In this regard, the overt focus on representation in front of and behind the camera feels odd. This is, after all, one of the most conservative eras of Doctor Who we’ve ever seen, sitting alongside the Innes Lloyd base under siege factory, the Dicks/Letts “you know what’s lovely, the military” era, and the Saward “OK but what if more toxic masculinity” approach. And yet it’s also doing more with diversity than any other era. The people saying ratings are falling because it’s all SJW politics are clearly wrong about both halves of that statement, but the fact remains that this kind of self-conscious push at diversity usually is the mark of considerably more leftist shows.
What this mostly serves to reveal, I think, is the shallowness of diversity as a sole or even primary marker of progressive cred. That’s not to say that diversity isn’t important; I’d argue that it’s necessary to being meaningfully leftist in 2018. But it’s not the be-all and end-all, and a lot of that is because it’s so cooptable. (The right, curiously, has always recognized this, hence the profusion of prominent people like Milo Yianopoulous or Candice Owens within the movement not because of any actual talent or insight they have but because of the favorable optics of “the gay alt-righter” or “the black woman who supports Trump.”) It is increasingly clear that Chibnall’s interest in diverse casting and production teams is a bit of canny brand management based on recognizing what’s hot in pop culture right now and aping it. In the more cynical reads of this, one might even suspect that Whittaker’s casting was more about getting free publicity from entitled man-children than about any actual investment in the benefits of representation; certainly it’s the most useful Ian Levine has ever been in promoting the show.

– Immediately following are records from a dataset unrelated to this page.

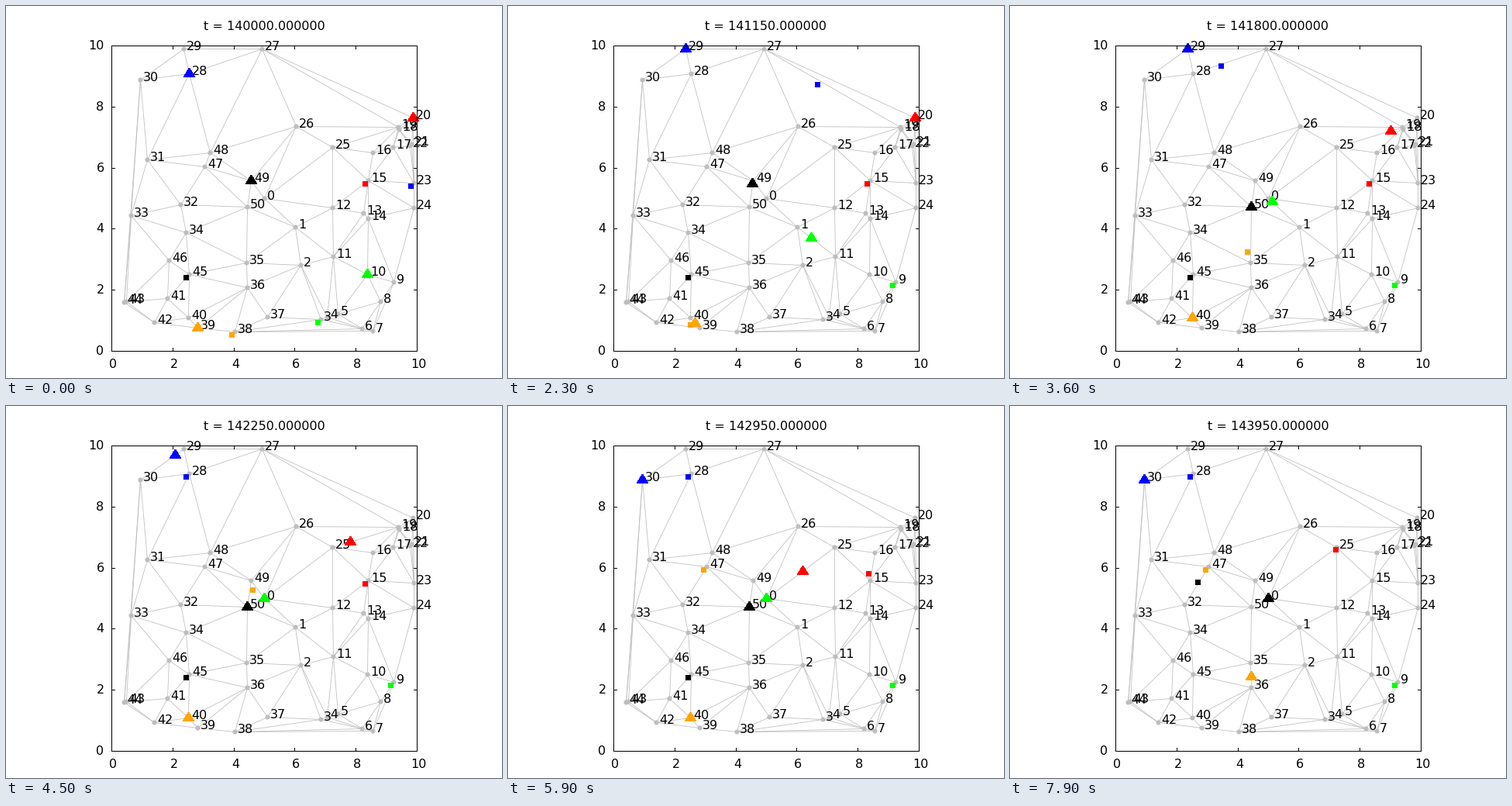
Write a matplotlib script that moves like this. It is 640 by 480 pixels and loops after 8 s.

```python
import numpy as np
import matplotlib.pyplot as plt
from matplotlib.animation import FuncAnimation
from matplotlib.patches import Circle, Polygon
from matplotlib.tri import Triangulation

W, H, DPI = 640, 480, 80
FRAMES, INTERVAL = 80, 100
PX = 72 / DPI                      # one pixel in points
LEFT, RIGHT, TOP, BOTTOM = 136, 530, 51, 445
UNIT = (RIGHT - LEFT) / 10
GRAY = "#bebebe"
STEP = 5.43                        # triangle pixels per frame; squares go twice as fast

# Graph nodes in pixels, in the order of their labels
NODES = np.array([
    (333, 248), (373, 285), (380, 334), (406, 404), (414, 401), (428, 397),
    (459, 416), (473, 419), (483, 381), (500, 356), (466, 346), (422, 323),
    (421, 260), (461, 267), (467, 274), (467, 225), (473, 189), (499, 182),
    (507, 159), (506, 156), (525, 144), (523, 178), (521, 180), (526, 228),
    (526, 260), (421, 182), (374, 155), (330, 55), (236, 87), (229, 55),
    (173, 95), (182, 198), (225, 256), (161, 270), (232, 292), (310, 331),
    (311, 363), (337, 401), (295, 420), (247, 415), (235, 402), (208, 377),
    (191, 408), (155, 381), (152, 382), (236, 346), (210, 328), (256, 207),
    (263, 189), (316, 225), (311, 259),
])
EDGES = Triangulation(*NODES.T).edges

# Trips of each triangle and square: (start frame, stops)
AGENTS = [
    ("#ff0000", [(29, [20, 0])], [(57.8, [15, 16, 17, 21, 20, 25])]),
    ("#00ff00", [(6.6, [10, 0])], [(1.1, [3, 7, 8, 9])]),
    ("#0000ff", [(1, [28, 29]), (42.4, [29, 30])], [(5, [23, 28])]),
    ("#ffa500", [(21.4, [39, 40]), (60.7, [40, 35])],
     [(17.5, [38, 40, 0, 49, 48, 47])]),
    ("#000000", [(22.2, [49, 50]), (66, [50, 0])], [(65.2, [45, 46, 47])]),
]

# Edge lengths and all shortest distances (Floyd-Warshall)
count = len(NODES)
hop = np.full((count, count), np.inf)
for a, b in EDGES:
    hop[a, b] = hop[b, a] = np.hypot(*(NODES[a] - NODES[b]))
dist = hop.copy()
np.fill_diagonal(dist, 0)
for k in range(count):
    dist = np.minimum(dist, dist[:, k, None] + dist[k])


def route(stops):
    """Shortest path along the edges through all stops."""
    path = [stops[0]]
    for goal in stops[1:]:
        while path[-1] != goal:
            path.append(int(np.argmin(hop[path[-1]] + dist[goal])))
    return NODES[path]


def plan(trips):
    """Turn stops into (start, points, distance run at each point)."""
    legs = []
    for start, stops in trips:
        pts = route(stops)
        run = np.r_[0, np.cumsum(np.hypot(*np.diff(pts, axis=0).T))]
        legs.append((start, pts, run))
    return legs


def walk(legs, step, n):
    """Whole-pixel position at frame n."""
    start, pts, run = next((g for g in reversed(legs) if g[0] <= n), legs[0])
    d = max(0, (n - start) * step)
    return np.round([np.interp(d, run, pts[:, 0]), np.interp(d, run, pts[:, 1])])


plt.rcParams["font.family"] = "DejaVu Sans"
plt.rcParams["font.size"] = 16 * PX
fig = plt.figure(figsize=(W / DPI, H / DPI), dpi=DPI, facecolor="white")
ax = fig.add_axes([0, 0, 1, 1])
ax.set_xlim(-0.5, W - 0.5)         # whole numbers are pixel centres
ax.set_ylim(H - 0.5, -0.5)
ax.axis("off")


def write(x, y, s, ha="left"):
    return ax.text(x, y, s, ha=ha, va="baseline", color="black", zorder=3)


def line(xs, ys, color, width, z):
    ax.plot(xs, ys, color=color, lw=width * PX, snap=False, zorder=z,
            solid_capstyle="projecting")


def draw_axes():
    line([LEFT, RIGHT, RIGHT, LEFT, LEFT], [TOP, TOP, BOTTOM, BOTTOM, TOP],
         "black", 1, 6)
    for v in range(0, 11, 2):
        x, y = round(LEFT + v * UNIT), round(BOTTOM - v * UNIT)
        write(x + 1.5, 466.5, str(v), "center")
        write(126, y + 4.5, str(v), "right")
        for edge, d in ((TOP, 4), (BOTTOM, -4)):
            line([x, x], [edge, edge + d], "black", 1, 6)
        for edge, d in ((LEFT, 4), (RIGHT, -4)):
            line([edge, edge + d], [y, y], "black", 1, 6)


def draw_graph():
    for edge in EDGES:
        line(*NODES[edge].T, GRAY, 0.8, 1)
    for i, (x, y) in enumerate(NODES):
        ax.add_patch(Circle((x, y), 3.1, color=GRAY, lw=0, zorder=2))
        write(x + 3.5, y + 1.5, str(i))


def mover(shape, color, z):
    return ax.add_patch(Polygon(shape, closed=True, fc=color, lw=0, ec="none",
                                antialiased=False, snap=False, zorder=z))


TRIANGLE = np.array([(0, -7.5), (-7.5, 4), (7.5, 4)])
SQUARE = 3.5 * np.array([(-1, -1), (1, -1), (1, 1), (-1, 1)]) + (-4, 4)

draw_axes()
draw_graph()
title = write(332.5, 30.5, "", "center")
movers = []
for i, (color, tri, sq) in enumerate(AGENTS):
    for shape, trips, step, z in ((SQUARE, sq, 2 * STEP, 4),
                                  (TRIANGLE, tri, STEP, 4.05)):
        movers.append((mover(shape, color, z + i / 10), shape, plan(trips), step))


def update(n):
    title.set_text(f"t = {140000 + 50 * n:.6f}")
    for patch, shape, legs, step in movers:
        patch.set_xy(shape + walk(legs, step, n))
    return [title] + [m[0] for m in movers]


anim = FuncAnimation(fig, update, frames=FRAMES, interval=INTERVAL,
                     repeat=True, repeat_delay=0, blit=False)
plt.show()
```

But beneath the surface iconography of “doing wokeness” it is increasingly and distressingly clear that the Chibnall era’s aesthetic purpose consists of packaging up the concerns of small-minded middle aged white men and selling them to kids who deserve better. (The big tell is that in a diverse cast full of young people the show is by miles most interested in Graham.) It thinks Trump is worth no more than a dirty look, that the past exists as nothing more than prologue for the perfectly adequate present, and now that trying to make a stand for labor rights in the face of automation is the province of madman terrorists. The ratings are still good, so it’s not doing any damage to the sow, and the diversity of this era will pay dividends for generations, but at this point I think we can confidently declare the Chibnall era to be a soulless affair with no investment whatsoever in the mercurial.
But hey, at least Kerblam! was pretty fun while revealing the dead-eyed cynicism at the heart of this era.